Gen. Larry Ellis, commander of Army Forces Command, recently told his superiors at Army headquarters that Humvees equipped with extra armor are inadequate in the face of insurgent attacks, a senior defense official said.
The matter has become an issue in the presidential race. Democratic candidate John Kerry’s campaign said Tuesday the Army’s call for more armored vehicles is an example of the Bush administration’s “disregard for the men and women who put their lives on the line every day in Iraq.”
At the Pentagon, Gen. Richard Myers, chairman of the Joint Chiefs of Staff, said that the request has not reached his office, but he understands U.S. commanders want a “modest” increase in armor for troop protection. He did not specify the type of vehicles that would be added, but presumably it would be a mix of tanks, Bradleys and armored personnel carriers.
“It’s not a major change in philosophy” about how to defeat the insurgency, Myers said.
Myers argued that Humvees with extra armor tacked on have been proven lifesavers in Iraq. He also stressed that even the most heavily armored vehicle – the M1A1 Abrams tank – cannot fully protect the soldiers inside when hit with an improvised explosive armed with a 105mm shell.
Gen. Paul Kern, commander of Army Material Command, which supplies the Humvees and the rest of the equipment used in Iraq, said in an Associated Press interview Tuesday that U.S. commanders in Iraq have made “adjustments” that include requesting more heavily armored vehicles.
Kern said he could not discuss the details because it would reveal too much about the military’s operations in Iraq, but he said the change has had a ripple effect on the supply of spare parts.
Speaking at his office at Fort Belvoir, Va., Kern also said he disagrees with those who say the heavy strain on the Army since Sept. 11, 2001, is a temporary “spike,” and not a longer-term pattern. He sees no reason to expect a dropoff anytime soon in the Iraq or Afghanistan missions.
“We believe that the tempo of current operations is one which we need to continue to plan for,” he said. “There were some suggestions in the past that we were at a peak. We think that this war on terrorism is going to be more of a norm for some period of time.”
Kern did not discuss U.S. troop levels in Iraq, but Defense Secretary Donald H. Rumsfeld said Tuesday that he was studying options for maintaining the 135,000-strong U.S. force in Iraq beyond this summer. The force was to have been cut to 115,000. Rumsfeld recently scratched that plan, extending the tours of about 20,000 soldiers who otherwise would have left Iraq this month.
Rumsfeld said he also was looking at possibilities for increasing the force beyond 135,000 at some point.
“I should add that we have no requests along that line, either for replacement troops or for troops above the replacement level,” he said.
The defense secretary left open the possibility that the administration would have to ask Congress sooner than it had planned for additional billions of dollars to run the Iraq war. So far the administration has said it did not intend to ask for more money until early 2005.

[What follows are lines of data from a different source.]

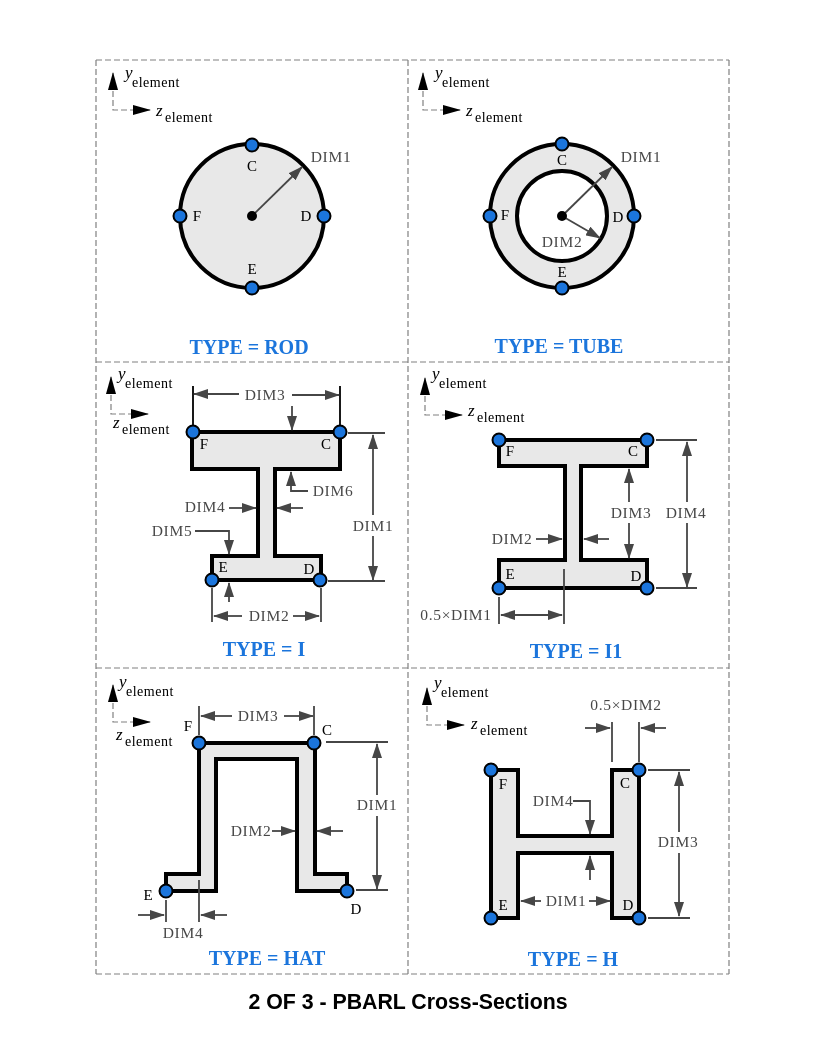
<!DOCTYPE html>
<html lang="en">
<head>
<meta charset="utf-8">
<title>PBARL Cross-Sections</title>
<style>
:root{--ink:#000;--dim:#464646;--blue:#1b75dc;--fill:#e8e8e8;--rule:#808080;--paper:#fff}
*{box-sizing:border-box;margin:0;padding:0}
body{width:816px;height:1056px;overflow:hidden;background:var(--paper)}
.sheet{position:relative;width:816px;height:1056px;padding:60px 87px 0 96px;font-family:"Liberation Serif",serif}
.sections{display:grid;grid-template-columns:312px 321px;grid-template-rows:302px 306px 306px}
.section{display:grid;grid-template:100% / 100%}
.section>*{grid-area:1/1}
.section svg{width:100%;height:100%;display:block;overflow:visible}
.section figcaption{align-self:end;justify-self:start;width:200px;margin-left:var(--left);padding-bottom:var(--drop);text-align:center;font-weight:bold;font-size:20px;line-height:20px;color:var(--blue);white-space:nowrap}
.rules{position:absolute;left:0;top:0;pointer-events:none}
.rules path{fill:none;stroke:var(--rule);stroke-width:1.2;stroke-dasharray:6 3}
h1{margin-top:16px;width:624px;text-align:center;font:bold 21.3px/24px "Liberation Sans",sans-serif;white-space:nowrap}
.shape{fill:var(--fill);stroke:var(--ink);stroke-width:4;stroke-linejoin:miter}
.node{fill:var(--blue);stroke:var(--ink);stroke-width:2}
.line{fill:none;stroke:var(--dim);stroke-width:1.8}
.to{marker-end:url(#dim-arrow)}
.both{marker-start:url(#dim-arrow);marker-end:url(#dim-arrow)}
.axis{fill:none;stroke:var(--ink);stroke-width:2;marker-start:url(#axis-arrow);marker-end:url(#axis-arrow)}
.ext{fill:none;stroke:var(--ink);stroke-width:1.8}
text{font-size:15px;text-anchor:middle;fill:var(--ink)}
.dims text{font-size:15.5px;letter-spacing:.7px;fill:var(--dim)}
.axis-name text{text-anchor:start;font-size:14px;letter-spacing:.5px}
.axis-name .var{font-size:17px;font-style:italic}
</style>
</head>
<body>
<main class="sheet">
<svg class="rules" width="816" height="1056" viewBox="0 0 816 1056" aria-hidden="true">
<defs>
<marker id="dim-arrow" markerUnits="userSpaceOnUse" markerWidth="16" markerHeight="10" refX="14" refY="5" orient="auto-start-reverse"><path d="M0 0L15 5L0 10Z" style="fill:var(--dim);stroke:none"/></marker>
<marker id="axis-arrow" markerUnits="userSpaceOnUse" markerWidth="19" markerHeight="10" refX="17" refY="5" orient="auto-start-reverse"><path d="M0 0L18 5L0 10Z" style="fill:var(--ink);stroke:none"/></marker>
<path id="axes" class="axis" d="M0 -37V0H37"/>
<g id="y-name" class="axis-name"><text class="var">y</text><text x="7" y="9">element</text></g>
<g id="z-name" class="axis-name"><text class="var">z</text><text x="9" y="6">element</text></g>
<circle id="node" class="node" r="6.5"/>
</defs>
<path d="M96 60V974M408 60V974M729 60V974M96 60H729M96 362H729M96 668H729M96 974H729"/>
</svg>

<section class="sections">
<figure class="section" style="--left:53px;--drop:5px">
<svg viewBox="96 60 312 302">
<use href="#axes" x="113" y="110"/><use href="#y-name" x="125" y="78"/><use href="#z-name" x="156" y="116"/>
<circle class="shape" cx="252" cy="216" r="72"/>
<g class="dims"><path class="line to" d="M252 216L302 167"/><text x="331" y="162">DIM1</text></g>
<circle cx="252" cy="216" r="5"/>
<use href="#node" x="252" y="145"/><use href="#node" x="324" y="216"/><use href="#node" x="252" y="288"/><use href="#node" x="180" y="216"/>
<text x="252" y="171">C</text><text x="306" y="221">D</text><text x="252" y="274">E</text><text x="197" y="221">F</text>
</svg>
<figcaption>TYPE = ROD</figcaption>
</figure>

<figure class="section" style="--left:51px;--drop:6px">
<svg viewBox="408 60 321 302">
<use href="#axes" x="423" y="110"/><use href="#y-name" x="435" y="78"/><use href="#z-name" x="466" y="116"/>
<circle class="shape" cx="562" cy="216" r="72"/>
<circle class="shape" cx="562" cy="216" r="45" style="fill:var(--paper)"/>
<g class="dims"><path class="line to" d="M562 216L612 167"/><path class="line to" d="M562 216L600 238"/><text x="641" y="162">DIM1</text><text x="562" y="247">DIM2</text></g>
<circle cx="562" cy="216" r="5"/>
<use href="#node" x="562" y="144"/><use href="#node" x="634" y="216"/><use href="#node" x="562" y="288"/><use href="#node" x="490" y="216"/>
<text x="562" y="165">C</text><text x="618" y="222">D</text><text x="562" y="277">E</text><text x="505" y="220">F</text>
</svg>
<figcaption>TYPE = TUBE</figcaption>
</figure>

<figure class="section" style="--left:68px;--drop:9px">
<svg viewBox="96 362 312 306">
<use href="#axes" x="111" y="414"/><use href="#y-name" x="118" y="379"/><use href="#z-name" x="113" y="428"/>
<path class="shape" d="M192 432H340V469H275V556H321V580H212V556H258V469H192Z"/>
<path class="ext" d="M193 386V425M340 386V425"/>
<g class="dims">
<path class="line" d="M348 433H385M328 581H385M212 588V622M321 588V622"/>
<path class="line to" d="M239 394H194"/><path class="line to" d="M292 395H339"/><text x="265" y="400">DIM3</text>
<path class="line to" d="M292 406V430"/><path class="line to" d="M308 491H291V472"/><text x="333" y="496">DIM6</text>
<path class="line to" d="M229 508H256"/><path class="line to" d="M303 508H277"/><text x="205" y="512">DIM4</text>
<path class="line to" d="M195 531H229V554"/><path class="line to" d="M229 602V583"/><text x="172" y="536">DIM5</text>
<path class="line to" d="M373 515V435"/><path class="line to" d="M373 536V580"/><text x="373" y="531">DIM1</text>
<path class="line to" d="M242 616H214"/><path class="line to" d="M293 616H319"/><text x="269" y="621">DIM2</text>
</g>
<use href="#node" x="193" y="432"/><use href="#node" x="340" y="432"/><use href="#node" x="212" y="580"/><use href="#node" x="320" y="580"/>
<text x="204" y="449">F</text><text x="326" y="449">C</text><text x="223" y="572">E</text><text x="309" y="574">D</text>
</svg>
<figcaption>TYPE = I</figcaption>
</figure>

<figure class="section" style="--left:68px;--drop:7px">
<svg viewBox="408 362 321 306">
<use href="#axes" x="425" y="415"/><use href="#y-name" x="432" y="379"/><use href="#z-name" x="468" y="416"/>
<path class="shape" d="M499 440H647V466H581V560H647V588H499V560H565V466H499Z"/>
<g class="dims">
<path class="line" d="M656 440H697M656 588H697M499 597V624M564 569V624"/>
<path class="line to" d="M629 502V469"/><path class="line to" d="M629 523V558"/><text x="631" y="518">DIM3</text>
<path class="line to" d="M687 502V442"/><path class="line to" d="M687 523V587"/><text x="686" y="518">DIM4</text>
<path class="line to" d="M536 539H562"/><path class="line to" d="M609 539H584"/><text x="512" y="544">DIM2</text>
<path class="line both" d="M501 615H562"/><text x="456" y="620">0.5×DIM1</text>
</g>
<use href="#node" x="499" y="440"/><use href="#node" x="647" y="440"/><use href="#node" x="499" y="588"/><use href="#node" x="647" y="588"/>
<text x="510" y="456">F</text><text x="633" y="456">C</text><text x="510" y="579">E</text><text x="636" y="581">D</text>
</svg>
<figcaption>TYPE = I1</figcaption>
</figure>

<figure class="section" style="--left:71px;--drop:6px">
<svg viewBox="96 668 312 306">
<use href="#axes" x="113" y="722"/><use href="#y-name" x="119" y="687"/><use href="#z-name" x="116" y="740"/>
<path class="shape" d="M199 743H315V874H347V891H297V759H216V891H166V874H199Z"/>
<g class="dims">
<path class="line" d="M199 706V735M314 706V735M326 742H388M356 890H388M166 900V922M199 880V922"/>
<path class="line to" d="M232 716H201"/><path class="line to" d="M284 716H313"/><text x="258" y="721">DIM3</text>
<path class="line to" d="M377 795V744"/><path class="line to" d="M377 816V889"/><text x="377" y="810">DIM1</text>
<path class="line to" d="M272 831H295"/><path class="line to" d="M343 831H317"/><text x="251" y="836">DIM2</text>
<path class="line to" d="M138 915H164"/><path class="line to" d="M227 915H201"/><text x="183" y="938">DIM4</text>
</g>
<use href="#node" x="199" y="743"/><use href="#node" x="314" y="743"/><use href="#node" x="166" y="891"/><use href="#node" x="347" y="891"/>
<text x="188" y="731">F</text><text x="327" y="735">C</text><text x="148" y="900">E</text><text x="356" y="914">D</text>
</svg>
<figcaption>TYPE = HAT</figcaption>
</figure>

<figure class="section" style="--left:65px;--drop:5px">
<svg viewBox="408 668 321 306">
<use href="#axes" x="427" y="725"/><use href="#y-name" x="434" y="688"/><use href="#z-name" x="471" y="729"/>
<path class="shape" d="M491 770H518V836H612V770H639V918H612V853H518V918H491Z"/>
<g class="dims">
<path class="line" d="M612 722V762M639 722V762M648 770H690M648 918H690"/>
<path class="line to" d="M585 728H610"/><path class="line to" d="M666 728H641"/><text x="626" y="710">0.5×DIM2</text>
<path class="line to" d="M573 801H590V834"/><path class="line to" d="M590 880V856"/><text x="553" y="806">DIM4</text>
<path class="line to" d="M679 832V772"/><path class="line to" d="M679 853V916"/><text x="678" y="847">DIM3</text>
<path class="line to" d="M541 901H521"/><path class="line to" d="M589 901H610"/><text x="566" y="906">DIM1</text>
</g>
<use href="#node" x="491" y="770"/><use href="#node" x="639" y="770"/><use href="#node" x="491" y="918"/><use href="#node" x="639" y="918"/>
<text x="503" y="789">F</text><text x="625" y="788">C</text><text x="503" y="910">E</text><text x="628" y="910">D</text>
</svg>
<figcaption>TYPE = H</figcaption>
</figure>
</section>

<h1>2 OF 3 - PBARL Cross-Sections</h1>
</main>
</body>
</html>
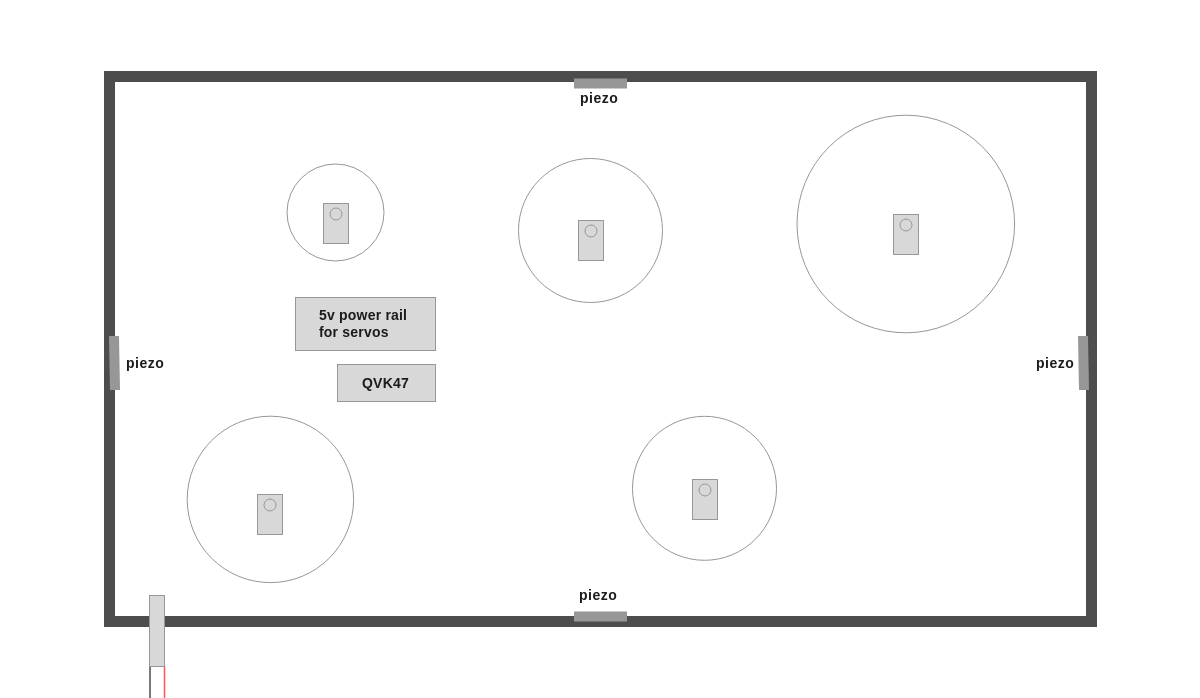
<!DOCTYPE html>
<html lang="en">
<head>
<meta charset="utf-8">
<title>Servo and piezo layout</title>
<style>
:root {
  --paper: #ffffff;
  --frame: #4d4d4d;
  --sensor: #979797;
  --part: #d8d8d8;
  --outline: #979797;
  --ink: #1c1c1c;
  --wire-ground: #4d4d4d;
  --wire-power: #f55a55;
}
* { box-sizing: border-box; margin: 0; }
body { width: 1200px; height: 698px; overflow: hidden; background: var(--paper); }
.board {
  position: relative;
  width: 1200px;
  height: 698px;
  overflow: hidden;
  color: var(--ink);
  font: bold 14px/17px "Liberation Sans", Arial, sans-serif;
  letter-spacing: 0.2px;
}
.plan { position: absolute; inset: 0; display: block; }
.enclosure { fill: none; stroke: var(--frame); stroke-width: 11; }
.sensors { fill: var(--sensor); }
.range { fill: none; stroke: var(--outline); }
.part { fill: var(--part); stroke: var(--outline); }
.label { position: absolute; white-space: nowrap; letter-spacing: 0.5px; }
.label.top { left: 580px; top: 90px; }
.label.left { left: 126px; top: 355px; }
.label.right { left: 1036px; top: 355px; }
.label.bottom { left: 579px; top: 587px; }
.module {
  position: absolute;
  display: flex;
  align-items: center;
  background: var(--part);
  border: 1px solid var(--outline);
  white-space: nowrap;
}
.power-rail { left: 295px; top: 297px; width: 141px; height: 54px; padding-left: 23px; }
.controller { left: 337px; top: 364px; width: 99px; height: 38px; justify-content: center; padding-right: 2px; }
</style>
</head>
<body>
<main class="board">
  <svg class="plan" width="1200" height="698" viewBox="0 0 1200 698" aria-hidden="true">
    <defs>
      <g id="servo">
        <rect class="part" x="-12" y="-10" width="25" height="40"/>
        <circle class="part" cx="0.5" cy="0.5" r="6"/>
      </g>
    </defs>
    <rect class="enclosure" x="109.5" y="76.5" width="982" height="545"/>
    <g class="sensors">
      <rect x="574" y="78.5" width="53" height="10"/>
      <rect x="574" y="611.5" width="53" height="10"/>
      <polygon points="109,336 119,336 120,390 110,390"/>
      <polygon points="1078,336 1088,336 1089,390 1079,390"/>
    </g>
    <g class="range">
      <circle cx="335.5" cy="212.5" r="48.5"/>
      <circle cx="590.5" cy="230.5" r="72"/>
      <circle cx="905.8" cy="224" r="108.8"/>
      <circle cx="270.4" cy="499.4" r="83.2"/>
      <circle cx="704.5" cy="488.3" r="72"/>
    </g>
    <use href="#servo" x="335.5" y="213.5"/>
    <use href="#servo" x="590.5" y="230.5"/>
    <use href="#servo" x="905.5" y="224.5"/>
    <use href="#servo" x="269.5" y="504.5"/>
    <use href="#servo" x="704.5" y="489.5"/>
    <g class="power-cable" stroke-width="1.5">
      <line x1="150" y1="666" x2="150" y2="698" stroke="var(--wire-ground)"/>
      <line x1="164.5" y1="666" x2="164.5" y2="698" stroke="var(--wire-power)"/>
    </g>
    <rect class="part" x="149.5" y="595.5" width="15" height="71"/>
  </svg>
  <span class="label top">piezo</span>
  <span class="label left">piezo</span>
  <span class="label right">piezo</span>
  <span class="label bottom">piezo</span>
  <div class="module power-rail"><p>5v power rail<br>for servos</p></div>
  <div class="module controller"><p>QVK47</p></div>
</main>
</body>
</html>
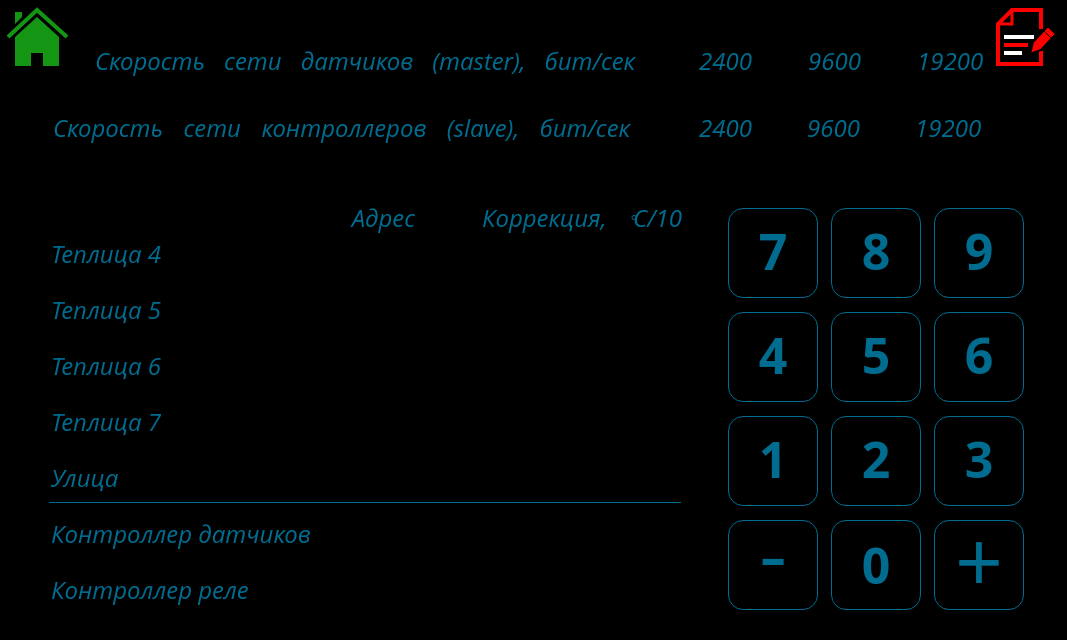
<!DOCTYPE html>
<html lang="ru">
<head>
<meta charset="utf-8">
<title>Настройки сети</title>
<style>
:root { --ink: #006d90; --ground: #000; --home: #149614; --edit: #f00; --paper: #fff; }
* { box-sizing: border-box; margin: 0; padding: 0; }
html, body { width: 1067px; height: 641px; overflow: hidden; background: var(--ground); }
.panel {
  position: relative; width: 1067px; height: 641px; overflow: hidden;
  background: var(--ground); border-bottom: 1px solid var(--paper);
  color: var(--ink); font: italic 400 24px/32px "Open Sans", "Noto Sans", sans-serif; white-space: nowrap;
}
.icon { position: absolute; display: block; }
.icon svg { display: block; }
.icon-home { left: 6px; top: 6px; }
.icon-edit { left: 994px; top: 5px; }
.speed { position: absolute; display: flex; height: 32px; }
.speed-sensors { left: 95px; top: 45px; }
.speed-controllers { left: 53px; top: 112px; }
.speed-label { display: flex; justify-content: space-between; }
.speed-sensors .speed-label { width: 540px; margin-right: 64px; }
.speed-controllers .speed-label { width: 577px; margin-right: 69px; }
.rates { display: grid; grid-template-columns: 109px 109px 80px; list-style: none; }
.speed-controllers .rates { grid-template-columns: 108px 108px 80px; }
.devices { position: absolute; left: 51px; top: 201px; width: 631px; }
.columns { display: flex; justify-content: flex-end; gap: 67px; height: 25px; padding-top: 9px; line-height: 16px; }
.correction { display: flex; justify-content: space-between; width: 200px; }
.degree { font-size: 17px; margin-right: -4px; }
.device-list { list-style: none; }
.device-list li { position: relative; height: 56px; line-height: 56px; }
.device-list .last-sensor::after {
  content: ""; position: absolute; left: -2px; top: 52px; width: 632px; height: 1px; background: var(--ink);
}
.keypad {
  position: absolute; left: 728px; top: 208px; display: grid;
  grid-template-columns: repeat(3, 90px); grid-auto-rows: 90px; gap: 14px 13px;
}
.key {
  display: block; border: 1px solid var(--ink); border-radius: 15px; overflow: hidden;
  color: inherit; text-align: center; text-decoration: none;
  font-style: normal; font-weight: 700; font-size: 50px; line-height: 84px;
}
.key-zero { line-height: 88px; }
.key-minus { line-height: 70px; }
.key-minus span { display: inline-block; transform: scaleX(1.6); }
.key-plus { font-weight: 400; font-size: 84px; line-height: 78px; }
</style>
</head>
<body>
<main class="panel">
  <a class="icon icon-home" href="#" aria-label="Домой">
    <svg width="64" height="62" viewBox="0 0 64 62" fill="var(--home)">
      <path d="M9 6H16V11L9 18Z"/>
      <path d="M2 31L31 4L61 31" fill="none" stroke="var(--home)" stroke-width="4"/>
      <path d="M9 31L31 11L53 31V60H37V47H25V60H9Z"/>
    </svg>
  </a>
  <a class="icon icon-edit" href="#" aria-label="Редактировать">
    <svg width="64" height="62" viewBox="0 0 64 62" fill="none">
      <path d="M47 24V5H18L4 19V59H47V46" stroke="var(--edit)" stroke-width="4"/>
      <path d="M18 5V19H4" stroke="var(--edit)" stroke-width="3"/>
      <path d="M10 32H40M10 48H28" stroke="var(--paper)" stroke-width="4"/>
      <path d="M10 40H34" stroke="var(--edit)" stroke-width="4"/>
      <path d="M36 49L39 37L54 21L62 29L47 45Z" fill="var(--edit)" stroke="var(--ground)" stroke-width="2"/>
      <path d="M49 25L58 34" stroke="var(--ground)" stroke-width="1"/>
    </svg>
  </a>

  <section class="speed speed-sensors">
    <p class="speed-label"><span>Скорость</span> <span>сети</span> <span>датчиков</span> <span>(master),</span> <span>бит/сек</span></p>
    <ul class="rates"><li>2400</li><li>9600</li><li>19200</li></ul>
  </section>
  <section class="speed speed-controllers">
    <p class="speed-label"><span>Скорость</span> <span>сети</span> <span>контроллеров</span> <span>(slave),</span> <span>бит/сек</span></p>
    <ul class="rates"><li>2400</li><li>9600</li><li>19200</li></ul>
  </section>

  <section class="devices">
    <div class="columns">
      <span>Адрес</span>
      <span class="correction"><span>Коррекция,</span> <span><span class="degree">°</span>C/10</span></span>
    </div>
    <ul class="device-list">
      <li>Теплица 4</li>
      <li>Теплица 5</li>
      <li>Теплица 6</li>
      <li>Теплица 7</li>
      <li class="last-sensor">Улица</li>
      <li>Контроллер датчиков</li>
      <li>Контроллер реле</li>
    </ul>
  </section>

  <nav class="keypad">
    <a class="key" href="#">7</a>
    <a class="key" href="#">8</a>
    <a class="key" href="#">9</a>
    <a class="key" href="#">4</a>
    <a class="key" href="#">5</a>
    <a class="key" href="#">6</a>
    <a class="key" href="#">1</a>
    <a class="key" href="#">2</a>
    <a class="key" href="#">3</a>
    <a class="key key-minus" href="#"><span>-</span></a>
    <a class="key key-zero" href="#">0</a>
    <a class="key key-plus" href="#">+</a>
  </nav>
</main>
</body>
</html>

Rumsfeld said his budget specialists are reviewing figures to see if they can make ends meet on the existing budget.
“Is it conceivable that they’re not going to be able to manage the additional costs?” he asked without answering, referring to the cost of keeping more troops in Iraq than previously planned and the cost of intensified up fighting.